**PROBLEM DESCRIPTION:**
Starting at the first line of the data and ending at the line with "--ink:#15102e;", copy each line exactly. Include both of those lines, but no pictures.

*** Block opens ***

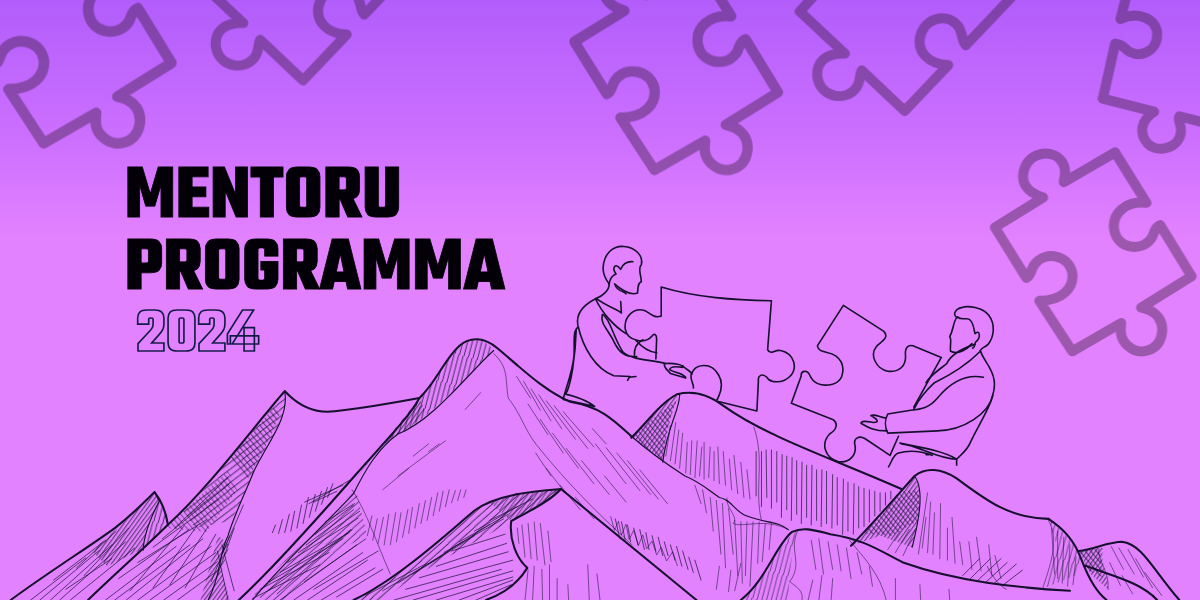
<!DOCTYPE html>
<html lang="lv">
<head>
<meta charset="utf-8">
<title>Mentoru programma 2024</title>
<link rel="stylesheet" href="https://fonts.googleapis.com/css2?family=Teko:wght@700&display=swap">
<style>
:root{
  --sky-top:#b25dfb;
  --sky-mid:#cd70ff;
  --sky-low:#e382ff;
  --ink:#15102e;
  --title:#030007;
  --year:#101a46;
  --puzzle:#321934;
}
*{margin:0;padding:0;box-sizing:border-box}
html,body{width:1200px;height:600px;overflow:hidden;background:var(--sky-low)}
.banner{position:relative;width:1200px;height:600px;overflow:hidden}
.banner svg{display:block;width:1200px;height:600px}
.sky-top{stop-color:var(--sky-top)}
.sky-mid{stop-color:var(--sky-mid)}
.sky-low{stop-color:var(--sky-low)}
.puzzle-rain{fill:none;stroke:var(--puzzle);stroke-width:13;stroke-linejoin:round;opacity:.4}
.ridges,.contours,.hatching,.figures,.pattern-line{fill:none;stroke:var(--ink);stroke-linecap:round;stroke-linejoin:round}
.ridges{stroke-width:2.7}
.contours{stroke-width:1.5}
.hatching{stroke-width:.9}
.fine{stroke-width:.7}
.pattern-line{stroke-width:1}
.figures{stroke-width:2.1}
.title,.year{font-family:"Teko",sans-serif;font-weight:700}
.title{font-size:102px;fill:var(--title);stroke:var(--title);stroke-width:1}
.year{font-size:83px;fill:none;stroke:var(--year);stroke-width:2.2}
</style>
</head>
<body>
<main class="banner">
<svg viewBox="0 0 1568 784" xmlns="http://www.w3.org/2000/svg">
  <defs>
    <linearGradient id="sky" x1="0" y1="0" x2="0" y2="1">
      <stop class="sky-top" offset="0"/>
      <stop class="sky-mid" offset=".235"/>
      <stop class="sky-low" offset=".4"/>
      <stop class="sky-low" offset="1"/>
    </linearGradient>
    <path id="piece-whole" d="M1457 199L1498 265C1470 262 1452 280 1456 301C1460 324 1490 330 1504 312C1509 305 1507 298 1516 294L1557 361L1491 402C1513 406 1521 421 1518 437C1514 458 1490 466 1474 452C1463 443 1464 432 1465 422L1401 459L1358 393C1388 393 1404 376 1401 356C1396 333 1366 327 1352 345C1346 353 1348 360 1341 363L1300 297L1363 258C1338 250 1333 235 1339 219C1347 198 1377 194 1388 212C1396 224 1389 233 1390 238Z"/>
    <path id="piece-diamond" d="M1064 -6L1045 15L1104 70C1078 69 1066 82 1068 101C1072 126 1101 133 1117 117C1126 107 1122 98 1126 92L1182 145L1239 85C1213 84 1199 68 1202 49C1207 24 1236 16 1251 33C1259 43 1256 54 1262 59L1322 -4"/>
    <pattern id="hatch-steep" width="6" height="40" patternUnits="userSpaceOnUse" patternTransform="rotate(16)"><path class="pattern-line" d="M2 0L3 40"/></pattern>
    <pattern id="hatch-slope" width="7" height="40" patternUnits="userSpaceOnUse" patternTransform="rotate(48)"><path class="pattern-line" d="M3 0L2.500 40"/></pattern>
    <pattern id="hatch-flat" width="40" height="7" patternUnits="userSpaceOnUse" patternTransform="rotate(-38)"><path class="pattern-line" d="M0 3L40 3.500"/></pattern>
    <pattern id="hatch-dense" width="4.500" height="40" patternUnits="userSpaceOnUse" patternTransform="rotate(36)"><path class="pattern-line" d="M2 0V40"/></pattern>
    <pattern id="hatch-counter" width="5.500" height="40" patternUnits="userSpaceOnUse" patternTransform="rotate(-40)"><path class="pattern-line" d="M2 0V40"/></pattern>
  </defs>

  <rect id="background" width="1568" height="784" fill="url(#sky)"/>

  <g id="puzzle-pieces" class="puzzle-rain">
    <use href="#piece-whole"/>
    <g transform="translate(-595 -253) scale(1.035)"><use href="#piece-whole"/></g>
    <g transform="translate(-1442 -304) scale(1.07)"><use href="#piece-whole"/></g>
    <use href="#piece-diamond"/>
    <use href="#piece-diamond" x="-786" y="-40"/>
    <path d="M1472 -6L1464 25C1488 14 1512 25 1512 45C1512 70 1484 78 1470 63C1465 58 1462 58 1457 57L1441 129L1508 146C1490 158 1488 175 1500 188C1514 201 1541 193 1543 173C1544 162 1538 157 1541 152L1580 162"/>
  </g>

  <g id="mountain-shade">
    <path fill="url(#hatch-dense)" d="M202 645L208 655C195 680 188 700 187 717L140 740L120 720L170 675Z"/>
    <path fill="url(#hatch-steep)" d="M202 643C212 656 217 670 219 684L187 719C188 700 195 680 208 655Z"/>
    <path fill="url(#hatch-flat)" d="M372 512C378 545 352 575 332 615C322 640 312 660 303 680L255 690L240 668C285 622 335 556 372 512Z"/>
    <path fill="url(#hatch-counter)" d="M360 530L366 540C355 570 338 600 324 625L312 610L300 600Z"/>
    <path fill="url(#hatch-counter)" d="M298 615L310 640L270 695L215 690Z" opacity=".75"/>
    <path fill="url(#hatch-steep)" d="M548 520C570 500 580 470 600 452C612 440 632 440 645 458C610 490 560 550 520 567C500 580 480 600 462 625L500 580Z"/>
    <path fill="url(#hatch-dense)" d="M548 520L556 538C540 556 530 563 520 567C500 580 480 600 455 640C470 612 535 548 548 520Z"/>
    <path fill="url(#hatch-slope)" d="M462 784C520 755 590 690 620 668C650 645 700 642 733 640C715 660 690 670 668 681C640 700 570 730 500 784Z"/>
    <path fill="url(#hatch-dense)" d="M733 640C700 642 665 648 640 657L668 681C690 670 715 660 733 640Z" opacity=".8"/>
    <path fill="url(#hatch-dense)" d="M825 570C845 552 865 525 888 515C875 540 870 570 866 602C850 592 838 582 825 570Z"/>
    <path fill="url(#hatch-counter)" d="M825 570L862 540L884 524C875 545 870 572 866 602Z"/>
    <path fill="url(#hatch-dense)" d="M1112 713C1140 685 1170 650 1195 622C1206 645 1200 685 1192 715L1150 700Z"/>
    <path fill="url(#hatch-counter)" d="M1130 697L1180 642L1202 640L1200 680L1165 700Z"/>
    <path fill="url(#hatch-dense)" d="M1410 720C1422 716 1435 716 1442 716C1436 735 1448 745 1448 770L1425 750Z"/>
    <path fill="url(#hatch-counter)" d="M1410 720L1436 717L1442 755L1422 745Z"/>
    <path fill="url(#hatch-steep)" d="M1370 679C1385 690 1402 704 1412 730L1405 752L1365 768L1380 710Z" opacity=".75"/>
    <path fill="url(#hatch-steep)" d="M968 784C1000 760 1015 710 1042 694C1034 720 1032 750 1030 784Z" opacity=".75"/>
    <path fill="url(#hatch-dense)" d="M285 700L300 712L290 745L300 784H262Z"/>
    <path fill="url(#hatch-slope)" d="M465 640C445 660 400 705 330 775L345 784H372L440 720L480 700Z" opacity=".85"/>
  </g>

  <g id="mountain-ridges" class="ridges">
    <path d="M14 784C60 750 120 712 150 690C170 675 190 655 202 643C212 656 217 670 219 684"/>
    <path d="M115 784C150 750 190 715 220 685C270 640 330 560 372 511C385 525 402 538 428 538C460 536 510 527 548 520"/>
    <path d="M312 784C360 740 430 660 465 620C500 580 535 545 548 520C570 500 580 470 600 452C615 439 633 441 650 455C680 480 710 510 745 525C785 532 800 547 825 570"/>
    <path d="M462 784C520 757 590 692 620 667C650 645 700 642 733 639L910 784"/>
    <path d="M733 639C715 658 690 668 668 681C665 705 675 730 689 742C677 762 660 775 635 784"/>
    <path d="M825 572C845 552 865 525 885 515C905 510 925 515 945 530C1000 570 1090 600 1178 639"/>
    <path d="M1112 713C1140 685 1170 650 1195 622C1210 610 1230 612 1250 625C1290 655 1320 677 1370 678"/>
    <path d="M968 784C1000 760 1015 710 1035 695C1050 688 1065 693 1085 698C1130 705 1150 720 1180 735C1250 760 1330 768 1398 772"/>
    <path d="M1410 720C1430 717 1450 708 1466 708C1492 711 1505 742 1541 784M1370 678C1388 690 1403 704 1413 731C1424 760 1434 775 1446 784M1418 739C1450 752 1490 760 1512 784"/>
  </g>

  <g id="mountain-contours" class="contours">
    <path d="M202 643L208 655C195 680 188 700 187 719"/>
    <path d="M372 511C378 545 352 575 332 615C320 645 305 675 298 700C285 725 290 750 272 784"/>
    <path d="M645 458C610 490 565 550 520 567C495 585 478 612 462 645C420 690 370 735 330 784"/>
    <path d="M825 570C850 592 872 607 895 622C915 630 925 640 940 650C955 652 960 668 975 674C1000 684 1015 680 1030 692"/>
    <path d="M888 515C889 535 872 555 866 604"/>
    <path d="M1195 622C1210 642 1198 690 1192 715"/>
    <path class="fine" d="M645 462C665 480 660 495 664 520C680 540 685 560 700 580C740 630 780 670 826 712M460 640C480 670 490 705 510 750M985 558C1000 600 985 640 995 680M1042 694C1030 720 1050 735 1032 760C1042 768 1050 772 1048 784M1370 680C1385 705 1372 740 1362 770M1290 740C1298 755 1305 765 1315 770M1436 717C1432 730 1450 745 1448 770M1110 706C1130 730 1150 750 1158 784M950 651C948 664 966 676 958 684C970 690 1000 676 1030 692"/>
    <path class="fine" d="M798 675l5 18 5-12 4 18 6-14 4 20 6-12 6 20 6-14 5 18 7-10 6 18 6-10 7 18 8-12 6 18"/>
  </g>

  <g id="mountain-hatching" class="hatching">
    <path d="M40 784l72-55M52 784l78-65M66 784l80-72M78 784l86-76M92 784l84-68M70 758l68-52M100 742l52-48M110 752l58-62M86 770l60-40"/>
    <path d="M138 784l92-70M150 784l98-72M165 784l100-80M180 784l96-70M196 784l86-62M214 784l70-50M232 784l52-38M155 756l92-64M180 735l90-56M200 715l85-62M212 704l88-72M228 690l70-66M170 772l70-84M200 768l58-82M222 764l50-76M242 768l40-70"/>
    <path d="M300 700l-24 60M306 690l-22 62M318 660l-26 60M284 720l14 64M290 712l16 60"/>
    <path d="M340 770l90-48M352 760l96-56M366 748l90-52M376 735l92-58M390 722l80-54M400 712l62-46M412 698l50-38M330 782l88-44M420 784l70-42M402 784l78-52M384 784l90-62M366 784l100-72M440 780l60-36M398 760l80-56M410 770l84-50M425 682l38-24M350 772l110-80M362 776l96-84"/>
    <path d="M356 696l4-10M364 697l5-18M372 696l6-24M380 694l5-26M388 690l6-30M396 684l7-34M404 676l8-30M412 668l8-26M420 659l8-22M428 650l7-18M440 642l-30 14M448 634l-50 22M456 628l-52 30"/>
    <path class="fine" d="M500 640l34-28M520 622l62-46M540 596l20-16M608 535l20-22M480 700l6-26M487 706l6-28M494 710l7-34M502 712l6-40M510 712l7-42M518 708l6-38M526 702l7-36M534 697l5-34M542 690l6-32M550 684l6-30M558 680l6-30M566 674l6-30M574 668l5-26M582 662l5-22M590 657l5-16M598 654l4-14M606 650l3-10"/>
    <path class="fine" d="M560 590l14-10M675 492l18 28M684 498l22 38M694 508l26 42M704 516l30 44M714 524l38 50M724 530l44 56M736 538l40 46M690 528l26 40M706 548l30 44M722 566l34 46M740 586l36 46M760 602l36 44M778 580l40 52M792 585l44 56M806 592l44 54M820 602l40 50M836 614l36 44M774 560l18 20M790 622l28 34"/>
    <path class="fine" d="M700 592l20 30M714 612l26 34M732 634l26 32M752 650l24 28"/>
    <path d="M478 778l80-42M500 772l78-46M520 762l84-54M540 750l80-50M560 737l80-52M580 722l78-44M600 708l64-36M620 694l56-32M640 680l56-28M590 720l70-22M570 740l92-30M548 755l116-34M530 770l140-38M515 784l140-40M540 784l130-38M570 784l100-30M600 784l70-26M622 784l46-20"/>
    <path class="fine" d="M676 690l2 20M682 686l4 42M690 684l4 46M698 682l4 50M706 684l6 54M716 694l4 40M690 745l-4 39M698 740l-2 44M708 744l1 40M718 738v46M728 756v28M742 764l1 20M768 738l2 46M780 750l4 34"/>
    <path d="M804 678l6 26M812 682l5 24M820 686l4 22M828 690l6 22M836 692l6 26M844 696l4 22M852 700l5 20M860 702l6 24M868 708l5 18M876 712l6 20M884 714l7 26M892 720l7 24M900 728l6 20M908 732l8 26"/>
    <path class="fine" d="M870 596l6-40M876 602l7-50M882 606l5-44M888 612l4-46M896 618l2-40M902 620l2-44M908 624l3-48M914 622l3-38M920 626v-48M926 624l2-40M933 628v-38M940 632l-2-48M948 634l-3-44M956 640l-3-40M964 645l-5-50M972 650l-4-46M980 652l-4-38"/>
    <path d="M988 648v-58M995 662v-72M1002 650l-1-62M1008 664v-76M1015 656v-66M1021 676l1-82M1028 666v-70M1034 680l1-82M1041 672v-70M1047 684l1-80M1054 676v-68M1060 686l1-78M1067 680v-66M1073 688l1-74M1080 684v-68M1087 690l1-70M1094 686v-62M1101 698l1-72M1108 694v-64M1115 698l1-66M1122 690v-54M1129 688v-50M1136 682v-42M1143 674v-32M1150 668v-24M1157 660v-16M1164 652v-10"/>
    <path class="fine" d="M928 650l4 44M936 654l6 70M944 658l4 84M952 664l6 60M960 680l4 72M968 682l2 80M976 682l-2 70M984 682l-4 84M992 682l-2 54M1000 684l-4 50M1008 684l-3 34M940 740l-4 30M955 745l-3 28M968 736l-8 36M918 640l5 30M908 634l8 24"/>
    <path class="fine" d="M1205 716l5-40M1212 722l4-66M1219 724l2-54M1228 730l1-72M1238 732v-42M1248 736l-4-60M1258 738l-4-30M1270 744l-4-36M1200 724l12-80M1180 726l16-34M1170 722l18-30M1160 718l16-24M1282 746l-6-44M1296 752l-4-40M1308 756l-8-30"/>
    <path d="M1258 752l22-22M1268 756l26-26M1278 758l30-28M1288 761l28-26M1298 763l30-26M1310 765l26-20"/>
    <path class="fine" d="M1060 706l6 38M1070 704l6 46M1082 708l6 36M1094 712l5 34M1062 758l-6 26M1074 752l-4 32M1088 756l-2 28M1106 716l6 40M1120 722l6 28M1136 740l4 26M1170 756v28M1202 764l1 20M1240 770l1 14"/>
    <path class="fine" d="M1374 690l4 60M1382 694v62M1390 702l-2 60M1398 712l-3 54M1406 728l-4 36M1452 714l16 30M1462 716l20 34M1474 718l20 36M1484 730l22 38M1496 748l22 30M1450 735l14 30M1466 752l14 24"/>
  </g>

  <g id="left-mentor" class="figures" role="img" aria-label="Vīrietis tur puzles gabalu">
    <path d="M796 371C792 366 788 360 788 350C789 332 800 321 815 322C830 323 841 334 838 346C833 350 838 361 838 368C833 370 834 375 833 383C824 386 812 379 803 371"/>
    <path d="M827 342C820 341 813 345 811 352C804 342 799 350 805 358C799 360 797 364 796 371C796 380 787 387 779 390C765 397 752 408 755 425C762 455 778 482 802 491L823 492L820 497M822 493L831 492"/>
    <path d="M804 373C808 382 816 380 818 384M779 390C792 400 806 404 812 409L811 394M778 390C786 408 802 426 818 436"/>
    <path d="M787 411C784 424 795 430 804 450C810 462 820 467 832 466M788 411C798 418 800 438 814 460C824 470 850 470 870 475"/>
    <path d="M870 475C880 474 894 477 892 480C886 479 876 478 875 483C880 487 890 486 896 493M892 478C897 484 903 484 904 489M868 476C868 482 873 484 876 488L896 494"/>
    <path d="M755 428C748 432 751 450 750 465C748 488 738 510 736 522L777 531M753 430C752 465 746 505 739 515C752 518 768 524 777 531"/>
    <path d="M831 445C840 455 848 460 858 461M829 466C828 455 832 448 840 444"/>
  </g>

  <g id="left-piece" class="figures">
    <path d="M857 469L858 443C858 437 855 435 852 439C843 450 820 446 817 430C815 414 828 401 843 406C850 410 855 416 864 413L864 375C910 389 960 392 1008 393L1003 457C1008 465 1012 456 1020 458C1038 462 1043 481 1032 492C1022 502 1006 500 1002 493C996 487 990 491 991 497L989 537L936 524C943 512 945 500 939 490C930 473 908 474 903 490C902 498 907 502 906 507"/>
  </g>

  <g id="right-piece" class="figures">
    <path d="M1194 532L1230 467L1196 453C1188 449 1183 453 1183 462C1185 478 1175 487 1160 485C1145 482 1136 464 1145 453C1150 447 1163 442 1155 433L1102 399L1068 452C1070 462 1082 458 1092 465C1106 475 1104 498 1088 502C1072 506 1062 500 1058 490C1054 482 1046 485 1047 491L1034 527L1088 548C1096 553 1093 562 1084 567C1072 580 1078 598 1095 603C1110 606 1120 594 1117 581C1115 572 1123 569 1130 573L1163 595L1174 570"/>
  </g>

  <g id="right-mentor" class="figures" role="img" aria-label="Cilvēks tur puzles gabalu">
    <path d="M1251 415C1244 412 1248 404 1256 402C1264 399 1284 401 1292 412C1301 424 1299 440 1291 450C1287 454 1283 454 1281 458"/>
    <path d="M1251 414C1256 419 1262 415 1266 417C1272 420 1272 428 1274 436C1280 430 1282 440 1276 446C1272 448 1276 452 1271 455"/>
    <path d="M1250 415C1245 422 1246 431 1241 440C1244 444 1241 450 1242 459C1252 464 1264 456 1270 449"/>
    <path d="M1281 458C1284 470 1297 480 1299 497C1303 520 1280 552 1268 578C1264 588 1256 594 1250 600V608"/>
    <path d="M1274 450C1258 455 1243 463 1237 475C1225 485 1216 490 1210 500M1281 459C1265 475 1242 490 1221 500C1208 512 1200 522 1194 535"/>
    <path d="M1285 493C1260 488 1240 502 1225 520C1215 532 1205 535 1190 536L1160 541C1156 548 1156 558 1160 566L1225 563C1260 562 1292 540 1297 517"/>
    <path d="M1158 546C1150 547 1145 540 1138 543C1145 547 1151 552 1141 552C1134 551 1126 549 1125 553C1132 557 1140 563 1159 563"/>
    <path d="M1176 579C1198 584 1230 588 1250 600C1225 600 1200 582 1178 580M1218 595C1205 590 1188 588 1174 592C1167 594 1166 602 1161 610M1210 594H1214"/>
  </g>

  <g id="heading">
    <text class="title" x="163" y="284" textLength="362" lengthAdjust="spacingAndGlyphs">MENTORU</text>
    <text class="title" x="163" y="378" textLength="497" lengthAdjust="spacingAndGlyphs">PROGRAMMA</text>
    <text class="year" x="178" y="459" textLength="160" lengthAdjust="spacingAndGlyphs">2024</text>
  </g>
</svg>
</main>
</body>
</html>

*** Block closes ***

**RESULT OF THE EXERCISE:**
<!DOCTYPE html>
<html lang="lv">
<head>
<meta charset="utf-8">
<title>Mentoru programma 2024</title>
<link rel="stylesheet" href="https://fonts.googleapis.com/css2?family=Teko:wght@700&display=swap">
<style>
:root{
  --sky-top:#b25dfb;
  --sky-mid:#cd70ff;
  --sky-low:#e382ff;
  --ink:#15102e;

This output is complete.